● **EXERCISE OBJECTIVE**
Look through the entries that follow and return each line that has the string "height".

(Saved entries)
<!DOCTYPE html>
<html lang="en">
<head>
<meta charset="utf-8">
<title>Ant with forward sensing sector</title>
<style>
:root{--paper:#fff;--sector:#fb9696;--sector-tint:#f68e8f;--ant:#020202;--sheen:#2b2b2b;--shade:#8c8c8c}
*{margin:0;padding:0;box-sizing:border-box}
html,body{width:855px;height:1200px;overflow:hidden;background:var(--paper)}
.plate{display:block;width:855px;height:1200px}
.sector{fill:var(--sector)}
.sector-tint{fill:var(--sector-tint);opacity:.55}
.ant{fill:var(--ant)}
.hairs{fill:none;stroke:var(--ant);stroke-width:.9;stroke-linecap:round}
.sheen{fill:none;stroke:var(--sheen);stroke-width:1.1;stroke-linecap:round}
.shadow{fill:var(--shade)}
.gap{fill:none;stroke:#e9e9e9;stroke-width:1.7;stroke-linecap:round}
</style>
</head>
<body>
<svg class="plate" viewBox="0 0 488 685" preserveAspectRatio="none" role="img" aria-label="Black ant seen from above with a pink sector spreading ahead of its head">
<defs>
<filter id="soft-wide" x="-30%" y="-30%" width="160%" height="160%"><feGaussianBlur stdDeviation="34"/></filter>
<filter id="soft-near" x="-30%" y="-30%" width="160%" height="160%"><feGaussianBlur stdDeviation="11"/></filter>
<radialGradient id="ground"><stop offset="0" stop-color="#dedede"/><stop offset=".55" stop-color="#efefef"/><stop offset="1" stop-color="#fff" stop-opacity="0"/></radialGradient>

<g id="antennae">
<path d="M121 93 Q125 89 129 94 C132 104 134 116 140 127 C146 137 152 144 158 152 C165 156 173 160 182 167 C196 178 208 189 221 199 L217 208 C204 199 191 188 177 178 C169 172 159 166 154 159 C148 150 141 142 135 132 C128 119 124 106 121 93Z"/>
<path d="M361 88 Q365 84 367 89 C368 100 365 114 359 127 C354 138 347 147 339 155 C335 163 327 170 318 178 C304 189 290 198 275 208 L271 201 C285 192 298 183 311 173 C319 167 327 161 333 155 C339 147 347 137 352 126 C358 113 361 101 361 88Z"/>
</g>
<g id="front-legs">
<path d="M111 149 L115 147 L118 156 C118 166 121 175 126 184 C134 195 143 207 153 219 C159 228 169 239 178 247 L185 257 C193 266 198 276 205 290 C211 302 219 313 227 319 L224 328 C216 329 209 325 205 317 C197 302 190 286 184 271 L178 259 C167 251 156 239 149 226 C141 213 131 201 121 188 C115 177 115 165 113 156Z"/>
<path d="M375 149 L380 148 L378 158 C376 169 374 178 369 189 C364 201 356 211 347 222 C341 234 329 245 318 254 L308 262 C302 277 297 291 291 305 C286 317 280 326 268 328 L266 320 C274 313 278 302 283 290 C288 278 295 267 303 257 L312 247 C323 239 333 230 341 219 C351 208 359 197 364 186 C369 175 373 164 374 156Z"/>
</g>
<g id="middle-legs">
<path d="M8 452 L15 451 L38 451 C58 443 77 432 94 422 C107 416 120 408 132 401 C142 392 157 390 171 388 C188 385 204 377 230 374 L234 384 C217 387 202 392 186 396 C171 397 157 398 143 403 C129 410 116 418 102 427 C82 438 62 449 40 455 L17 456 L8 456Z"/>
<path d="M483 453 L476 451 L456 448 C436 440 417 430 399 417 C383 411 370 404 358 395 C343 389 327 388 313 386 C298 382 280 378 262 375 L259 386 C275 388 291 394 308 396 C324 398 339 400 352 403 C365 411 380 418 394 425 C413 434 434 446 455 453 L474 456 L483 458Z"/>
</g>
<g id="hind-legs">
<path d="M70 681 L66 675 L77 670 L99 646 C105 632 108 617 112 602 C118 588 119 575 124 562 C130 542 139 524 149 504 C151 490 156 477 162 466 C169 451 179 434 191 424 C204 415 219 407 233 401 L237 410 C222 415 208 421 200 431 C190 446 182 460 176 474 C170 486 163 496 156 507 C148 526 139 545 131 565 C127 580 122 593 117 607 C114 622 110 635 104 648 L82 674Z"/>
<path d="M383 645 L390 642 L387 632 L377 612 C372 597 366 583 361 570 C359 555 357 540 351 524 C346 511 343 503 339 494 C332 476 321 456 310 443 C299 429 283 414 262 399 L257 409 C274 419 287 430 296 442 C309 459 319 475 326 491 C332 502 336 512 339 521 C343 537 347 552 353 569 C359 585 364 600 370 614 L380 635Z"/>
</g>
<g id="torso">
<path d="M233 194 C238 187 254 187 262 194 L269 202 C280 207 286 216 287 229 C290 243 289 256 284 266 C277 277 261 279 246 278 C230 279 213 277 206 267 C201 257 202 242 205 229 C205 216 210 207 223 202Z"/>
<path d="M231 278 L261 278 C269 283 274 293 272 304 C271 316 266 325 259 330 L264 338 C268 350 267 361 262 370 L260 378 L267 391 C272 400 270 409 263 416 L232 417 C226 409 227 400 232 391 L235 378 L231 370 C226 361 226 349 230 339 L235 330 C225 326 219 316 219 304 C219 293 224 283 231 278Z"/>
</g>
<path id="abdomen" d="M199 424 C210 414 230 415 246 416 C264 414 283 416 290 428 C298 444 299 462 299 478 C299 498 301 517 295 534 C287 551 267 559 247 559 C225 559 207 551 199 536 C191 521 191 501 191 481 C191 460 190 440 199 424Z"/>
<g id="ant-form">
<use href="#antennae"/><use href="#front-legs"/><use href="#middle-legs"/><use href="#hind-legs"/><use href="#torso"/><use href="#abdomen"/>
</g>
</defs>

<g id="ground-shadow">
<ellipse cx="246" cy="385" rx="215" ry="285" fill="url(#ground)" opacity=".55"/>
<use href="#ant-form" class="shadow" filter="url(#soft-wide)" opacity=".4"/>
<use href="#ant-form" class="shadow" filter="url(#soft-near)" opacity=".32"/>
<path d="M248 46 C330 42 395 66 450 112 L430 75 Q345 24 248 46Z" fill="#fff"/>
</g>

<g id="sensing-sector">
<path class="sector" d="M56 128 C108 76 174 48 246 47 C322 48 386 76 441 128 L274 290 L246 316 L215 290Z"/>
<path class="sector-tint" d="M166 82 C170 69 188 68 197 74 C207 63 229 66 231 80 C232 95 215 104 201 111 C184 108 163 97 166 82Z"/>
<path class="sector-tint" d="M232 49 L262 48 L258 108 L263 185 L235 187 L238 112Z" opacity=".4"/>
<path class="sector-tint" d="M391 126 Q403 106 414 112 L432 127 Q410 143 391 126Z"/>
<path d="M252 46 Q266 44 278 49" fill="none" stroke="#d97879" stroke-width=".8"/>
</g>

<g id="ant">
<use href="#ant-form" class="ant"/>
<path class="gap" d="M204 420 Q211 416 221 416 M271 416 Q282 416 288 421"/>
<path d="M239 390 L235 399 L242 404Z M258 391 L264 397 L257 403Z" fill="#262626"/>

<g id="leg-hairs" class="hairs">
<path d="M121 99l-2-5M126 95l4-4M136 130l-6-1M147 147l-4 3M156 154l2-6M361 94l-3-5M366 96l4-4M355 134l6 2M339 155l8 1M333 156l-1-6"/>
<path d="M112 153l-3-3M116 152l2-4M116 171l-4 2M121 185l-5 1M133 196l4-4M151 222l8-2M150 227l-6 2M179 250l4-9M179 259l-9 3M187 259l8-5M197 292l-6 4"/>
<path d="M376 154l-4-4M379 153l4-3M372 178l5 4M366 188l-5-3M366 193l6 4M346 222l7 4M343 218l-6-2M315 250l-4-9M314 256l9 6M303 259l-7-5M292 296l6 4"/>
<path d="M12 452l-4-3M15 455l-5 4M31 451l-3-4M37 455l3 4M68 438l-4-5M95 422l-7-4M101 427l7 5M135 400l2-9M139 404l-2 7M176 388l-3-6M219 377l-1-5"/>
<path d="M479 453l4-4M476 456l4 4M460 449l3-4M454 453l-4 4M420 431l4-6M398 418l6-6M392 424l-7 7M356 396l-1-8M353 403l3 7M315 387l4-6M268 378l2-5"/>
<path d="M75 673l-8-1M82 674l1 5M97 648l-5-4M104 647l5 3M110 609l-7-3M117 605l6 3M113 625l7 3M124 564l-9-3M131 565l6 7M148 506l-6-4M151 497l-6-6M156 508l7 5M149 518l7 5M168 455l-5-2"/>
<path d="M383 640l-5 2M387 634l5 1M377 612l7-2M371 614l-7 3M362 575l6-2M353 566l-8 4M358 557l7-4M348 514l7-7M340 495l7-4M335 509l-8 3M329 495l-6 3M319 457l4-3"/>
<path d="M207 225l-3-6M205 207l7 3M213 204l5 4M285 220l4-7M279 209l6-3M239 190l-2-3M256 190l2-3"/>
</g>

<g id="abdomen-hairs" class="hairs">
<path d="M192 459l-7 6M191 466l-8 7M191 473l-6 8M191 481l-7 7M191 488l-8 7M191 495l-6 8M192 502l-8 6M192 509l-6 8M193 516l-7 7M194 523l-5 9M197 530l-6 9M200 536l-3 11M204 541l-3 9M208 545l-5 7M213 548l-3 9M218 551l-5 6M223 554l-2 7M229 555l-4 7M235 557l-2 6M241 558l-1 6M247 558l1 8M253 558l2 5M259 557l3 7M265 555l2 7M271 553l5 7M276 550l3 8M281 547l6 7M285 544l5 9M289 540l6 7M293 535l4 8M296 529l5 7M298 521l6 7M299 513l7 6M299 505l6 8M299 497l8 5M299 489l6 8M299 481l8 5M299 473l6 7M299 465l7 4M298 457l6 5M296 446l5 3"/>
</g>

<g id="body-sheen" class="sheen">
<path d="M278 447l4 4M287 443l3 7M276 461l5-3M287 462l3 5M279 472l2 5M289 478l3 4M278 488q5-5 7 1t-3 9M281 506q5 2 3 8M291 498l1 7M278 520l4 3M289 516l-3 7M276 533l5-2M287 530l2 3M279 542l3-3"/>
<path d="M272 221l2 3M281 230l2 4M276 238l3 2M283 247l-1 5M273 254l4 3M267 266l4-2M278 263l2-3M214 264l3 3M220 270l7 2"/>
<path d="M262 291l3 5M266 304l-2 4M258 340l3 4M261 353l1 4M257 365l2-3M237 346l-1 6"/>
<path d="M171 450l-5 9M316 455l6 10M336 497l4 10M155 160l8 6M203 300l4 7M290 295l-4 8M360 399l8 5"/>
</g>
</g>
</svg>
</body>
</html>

● **EXERCISE SOLUTION**
html,body{width:855px;height:1200px;overflow:hidden;background:var(--paper)}
.plate{display:block;width:855px;height:1200px}
<filter id="soft-wide" x="-30%" y="-30%" width="160%" height="160%"><feGaussianBlur stdDeviation="34"/></filter>
<filter id="soft-near" x="-30%" y="-30%" width="160%" height="160%"><feGaussianBlur stdDeviation="11"/></filter>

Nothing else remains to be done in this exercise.